So many people argue that putting Pit Bulls in any aggressive activities can enhance their “inherent aggression.” This can be true with dogs that show signs of aggression, but by nature, most Pit Bulls and bulldogs are friendly, outgoing, and lack overt aggression.
Ring Sports showcase the dog’s courage, control, and stability, as well as the handler’s control of the dog.
Ring sports are very competitive, and it can take years of training to prepare a dog for the ring. Training consists of determination and patience, but never force or pain.
Originally, ring sports consists of phases-agility, obedience, protection, and bite-work- that were used as tests for utilitarian dogs typically used for police work. In the ring, the dogs must walk off-leash and without a collar except during the heel exercises. The dogs must pass each phase.
Excessive praise and petting will also result in point deduction. Points can be lost for excessive praise and petting, multiple commands, incorrect commands, or failure to perform the exercise correctly.
Control must be emphasized the moment the handler and dog step onto the field and must not end until they stop off the field.
Training for Ring Sport competitions is extensive.
Common exercises include:
- Heel on a leash
- Heel with muzzle
- Long sit/down
- Food refusal
- High Jump
- Long Jump
- Thrown Retrieves
- Unseen Retrieve
- Seen Retrieve
- Send Away
- Guard of Object
- Face Attack (decoy attack)
- Fleeing Attack (decoy attack)
- Defense of Handler (decoy attack)
- Attack with Gun (decoy attack)
- Search, Hold, and Bark with Escort (decoy attack)
- Stopped Attack (decoy attack)

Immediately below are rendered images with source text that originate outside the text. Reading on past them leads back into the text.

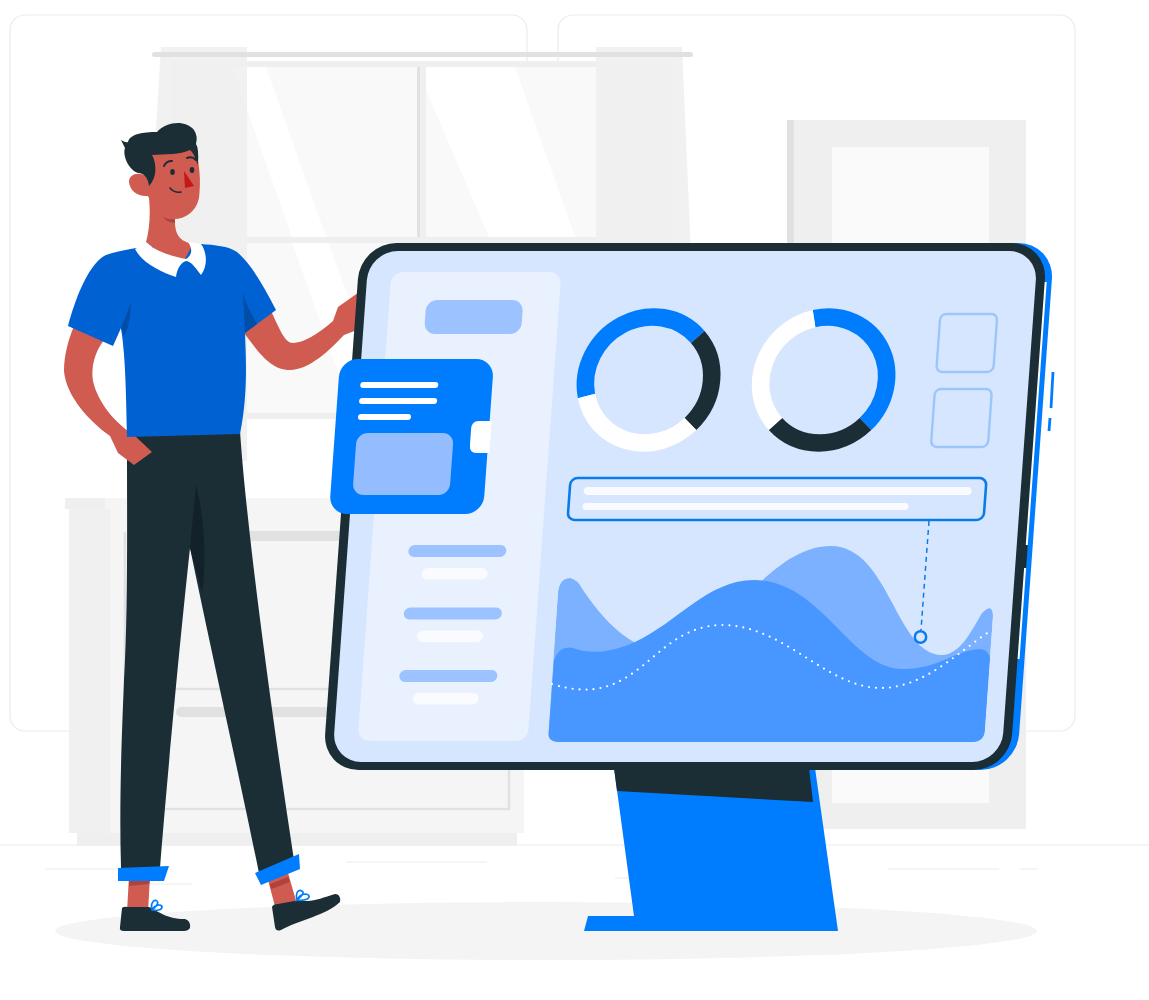
<!DOCTYPE html>
<html lang="en">
<head>
<meta charset="utf-8">
<title>Dashboard illustration</title>
<style>
:root{--blue:#007dff;--shirt:#0062d2;--shirt-fold:#004ea8;--dark:#1b2d35;--trouser-fold:#13222a;--skin:#cf5b51;--skin-shade:#b0413b;--nose:#c41717;--screen:#d6e6ff;--panel:#e9f1ff;--soft:#9cc2ff;--pale:#f9fbff;--wall-line:#ebebeb;--g1:#fafafa;--g2:#f5f5f5;--g3:#efefef;--g4:#e1e1e1}
html,body{margin:0;height:100%;overflow:hidden;background:#fff}
svg{display:block;width:1149px;height:1000px}
.blue{fill:var(--blue)}.dark{fill:var(--dark)}.skin{fill:var(--skin)}.white{fill:#fff}.soft{fill:var(--soft)}.pale{fill:var(--pale)}
.g1{fill:var(--g1)}.g2{fill:var(--g2)}.g3{fill:var(--g3)}.g4{fill:var(--g4)}
.wall-line{fill:none;stroke:var(--wall-line);stroke-width:1.2}
.ring path{fill:none;stroke-width:17.5}
.ring .a{stroke:var(--blue)}.ring .b{stroke:var(--dark)}.ring .c{stroke:#fff}
.ink{fill:none;stroke:var(--dark);stroke-width:2;stroke-linecap:round}
.lace{fill:none;stroke:var(--blue);stroke-width:1.7;stroke-linecap:round}
</style>
</head>
<body>
<svg viewBox="0 0 1149 1000" role="img" aria-label="A man presents a large monitor with a dashboard of charts">
<defs>
<g id="menu-item"><rect class="soft" width="98" height="12" rx="6"/><rect class="pale" x="15" y="23" width="66" height="11.5" rx="5.7"/></g>
<rect id="tile" width="57" height="58" rx="6" fill="none" stroke="#9cc6fb" stroke-width="2.4"/>
<clipPath id="chart-area"><path d="M558 592Q560 578 570 578L600 540H930L980 612Q993 602 993 616L985 730Q984 742 972 742H559Q547 742 548 730Z"/></clipPath>
</defs>

<g id="room">
<rect class="wall-line" x="10" y="15" width="517" height="716" rx="15"/>
<rect class="wall-line" x="558" y="15" width="517" height="716" rx="15"/>
<path class="wall-line" d="M0 845H1149M45 869H120M140 884H192M346 862H487M615 878H640M888 869H999M1020 869H1037"/>

<g id="window">
<rect class="g3" x="172" y="61" width="498" height="400"/>
<rect class="g4" x="172" y="61" width="4" height="400"/>
<rect x="180" y="67" width="485" height="394" fill="#f9f9f9"/>
<path class="white" d="M232 67H266L326 237H292ZM426 67H515L575 237H489L426 90ZM292 242H328L390 412H352Z"/>
<rect class="g4" x="417" y="67" width="3" height="172"/>
<rect class="g3" x="420" y="67" width="6" height="172"/>
<rect class="g3" x="176" y="237" width="492" height="6"/>
<rect class="g3" x="176" y="413" width="300" height="6"/>
<rect class="white" x="176" y="419" width="300" height="82"/>
<path d="M161 47H247V461H135Z" fill="#f0f0f0" opacity=".92"/>
<path d="M596 47H682L700 461H596Z" fill="#f0f0f0" opacity=".92"/>
<rect class="g4" x="152" y="52" width="541" height="5" rx="2.5"/>
</g>

<g id="door">
<rect class="g3" x="787" y="120" width="239" height="709"/>
<rect class="g4" x="787" y="120" width="7" height="709"/>
<rect class="g1" x="832" y="147" width="157" height="656"/>
</g>

<g id="cabinet">
<rect class="g3" x="77" y="830" width="440" height="16"/>
<rect class="g2" x="69" y="508" width="455" height="325"/>
<rect x="69" y="508" width="41" height="325" fill="#f0f0f0"/>
<rect class="g2" x="65" y="498" width="465" height="11"/>
<rect class="g3" x="65" y="498" width="40" height="11"/>
<g fill="none" stroke="#e1e1e1" stroke-width="2.6"><path d="M125 532V689H508"/><path d="M125 700V809H509V708"/></g>
<rect class="g4" x="176" y="531" width="284" height="10" rx="5"/>
<rect class="g4" x="176" y="707" width="284" height="10" rx="5"/>
</g>
<ellipse cx="546" cy="931" rx="491" ry="29" fill="#f4f4f4"/>
</g>

<g id="stand">
<path class="blue" d="M614 768H815L838 931H584L588 916H634Z"/>
<path class="dark" d="M614 768H809L813 802L617 791Z"/>
</g>

<g id="far-arm">
<path class="skin" d="M244 333L271 311C280 330 285 343 293 343C303 343 318 334 333 321L338 307L362 290V328L344 335C330 350 309 370 290 370C270 370 257 350 244 333Z"/>
</g>

<g id="monitor">
<g transform="matrix(1 0 -.072 1 36 0)">
<rect class="blue" x="360" y="243" width="676" height="527" rx="36"/>
<path d="M1025 282H1031V546H1025ZM1025 568H1031V659H1025Z" class="white"/>
<rect class="dark" x="1025" y="545" width="6" height="23"/>
<rect class="dark" x="342" y="243" width="687" height="527" rx="36"/>
<rect x="351" y="251" width="669" height="511" rx="29" fill="var(--screen)"/>
<rect x="375" y="272" width="170" height="469" rx="12" fill="var(--panel)"/>
<rect class="soft" x="412" y="300" width="97" height="34" rx="11"/>
<use href="#menu-item" x="412" y="545"/>
<use href="#menu-item" x="412" y="607.500"/>
<use href="#menu-item" x="412" y="670"/>

<g id="rings">
<g class="ring" transform="translate(640 380)"><path class="a" d="M-61 16A63 63 0 0 1 46 -43"/><path class="b" d="M46 -43A63 63 0 0 1 45 44"/><path class="c" d="M45 44A63 63 0 0 1 -61 16"/></g>
<g class="ring" transform="translate(815 380)"><path class="a" d="M-14 -61.400A63 63 0 0 1 45 44"/><path class="b" d="M45 44A63 63 0 0 1 -45 44"/><path class="c" d="M-45 44A63 63 0 0 1 -14 -61.400"/></g>
</g>
<use href="#tile" x="927" y="314"/>
<use href="#tile" x="927" y="389"/>

<g id="message-box">
<rect x="569" y="478" width="416" height="42" rx="7" fill="var(--screen)" stroke="#0a7cea" stroke-width="2.6"/>
<rect class="pale" x="583" y="487" width="388" height="8" rx="4"/>
<rect class="pale" x="583" y="503" width="326" height="7" rx="3.500"/>
</g>

<g id="floating-card">
<rect class="blue" x="330" y="359" width="154" height="155" rx="18"/>
<rect class="white" x="352" y="382" width="78" height="6" rx="3"/>
<rect class="white" x="352" y="398" width="78" height="6" rx="3"/>
<rect class="white" x="352" y="414" width="53" height="6" rx="3"/>
<rect x="352" y="433" width="97" height="62" rx="11" fill="#93bdff"/>
<path class="white" d="M486 421H473Q466 421 466 429V445Q466 453 473 453H486Z"/>
</g>
</g>

<g id="area-chart">
<g clip-path="url(#chart-area)">
<path d="M558 592Q559 578 570 578Q577 579 583 590C610 630 637 650 662 650C722 650 764 546 831 546C889 546 896 655 942 655C960 655 972 630 982 613Q993 602 993 616L984 742H548Z" fill="#7bb1ff"/>
<path d="M554 660Q560 645 573 648C592 655 613 652 635 642C678 622 708 580 754 580C822 580 850 669 903 669C940 669 952 651 980 649Q990 650 990 660L984 742H548Z" fill="#4896ff"/>
</g>
<path d="M552 684C640 712 650 626 722 625C785 625 826 688 881 688C925 688 960 650 992 630" fill="none" stroke="#fff" stroke-width="2.200" stroke-linecap="round" stroke-dasharray="0 7"/>
<path d="M929 521L921 630" fill="none" stroke="#0a7cea" stroke-width="1.500" stroke-dasharray="5 4"/>
<circle cx="920.500" cy="637" r="5.700" fill="none" stroke="#0a7cea" stroke-width="2.500"/>
</g>
<path d="M1053 372L1051 408M1050 418L1049 431" fill="none" stroke="#007dff" stroke-width="2.800"/>
</g>

<g id="man">
<g id="feet">
<path class="skin" d="M129 876H150L148 912H127ZM268 880L288 873L297 904L276 910Z"/>
<path d="M129 881H150L149 884L129 886ZM270 884L288 877L290 882L271 889Z" fill="var(--skin-shade)"/>
<path class="dark" d="M122 908Q124 906 128 907H149C158 911 166 919 185 919Q191 921 190 928Q188 931 184 931H124Q119 931 120 927Z"/>
<path class="dark" d="M272 907Q273 904 278 904L300 900C312 903 321 898 335 894Q341 894 340 902C327 915 299 920 281 930Q276 932 275 927Z"/>
<path class="lace" d="M152 910C150 902 155 899 157 901S156 907 152 910C155 904 162 904 162 907S157 911 152 910M297 900C295 892 299 889 302 891S301 897 297 900C300 893 308 893 309 896S303 901 297 900"/>
</g>
<g id="trousers">
<path class="dark" d="M127 434L240 431C246 520 268 690 294 860L259 873C240 780 211 650 190 548C180 640 167 780 160 868H121C119 800 122 730 124 680C128 610 127 530 127 434Z"/>
<path d="M196 485C204 515 207 560 202 592L190 548Z" fill="var(--trouser-fold)"/>
<path class="blue" d="M118 868L169 866L164 881L118 881ZM255 873L299 854L300 869L261 885Z"/>
</g>
<g id="near-arm">
<path class="skin" d="M74 326L104 340C94 353 91 368 93 381C98 403 115 423 134 435L152 452L134 465L118 453L110 436C89 421 66 396 64 371C64 354 69 338 74 326Z"/>
</g>
<g id="shirt">
<path fill="var(--shirt)" d="M136 248C121 251 109 253 104 256C87 267 75 300 68 326L113 346L121 328C126 360 126 400 127 437L240 434C248 395 246 360 245 333L276 310C263 284 250 263 237 252C228 246 215 245 201 244Z"/>
<path fill="var(--shirt-fold)" d="M131 303L121 328L124 336C130 327 130 315 131 303ZM243 292L245 333L257 324C252 315 246 305 243 292Z"/>
</g>
<g id="neck-and-collar">
<path class="skin" d="M148 190C151 209 150 228 146 242C158 253 174 260 185 259L193 244C182 242 174 237 175 218Z"/>
<path class="white" d="M146 243L135 249C142 263 161 272 176 277C177 268 182 261 187 261C193 263 197 270 201 275C208 266 207 252 201 244L188 242C193 249 192 255 186 259C170 256 156 251 146 243Z"/>
<path d="M163 217Q169 220 175 219V223Q166 222 163 217Z" fill="var(--skin-shade)"/>
</g>
<g id="head">
<path class="skin" d="M146 150L194 148C200 161 201 182 199 198C196 212 185 219 174 219C162 219 154 211 148 196C138 197 130 191 129 182C129 174 139 171 148 177Z"/>
<path class="dark" d="M125 148L121 140Q126 143 128 142C130 134 143 132 157 132C167 121 186 120 194 130Q198 136 196 144Q199 148 198 165C195 158 194 153 190 150C180 155 165 154 152 155C157 164 157 178 149 186C148 178 145 174 139 173C130 172 122 156 125 148Z"/>
<path d="M184 171L185 188L194 186Z" fill="var(--nose)"/>
<ellipse class="dark" cx="172.500" cy="172" rx="2.300" ry="3"/>
<ellipse class="dark" cx="192" cy="170" rx="2.300" ry="3"/>
<path class="ink" d="M164 166Q166 161 172 161M187 158Q192 156 196 160"/>
<path class="ink" d="M170 188Q174 193 181 192" style="stroke-width:1.500"/>
</g>
</g>
</svg>
</body>
</html>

The bite-work phase with a decoy requires the dogs to bite and quickly release and retreat, which is something the true bulldogs and Pit Bulls are not willing to do. In order to assert this control, the handler must spend serious time training working their the dog.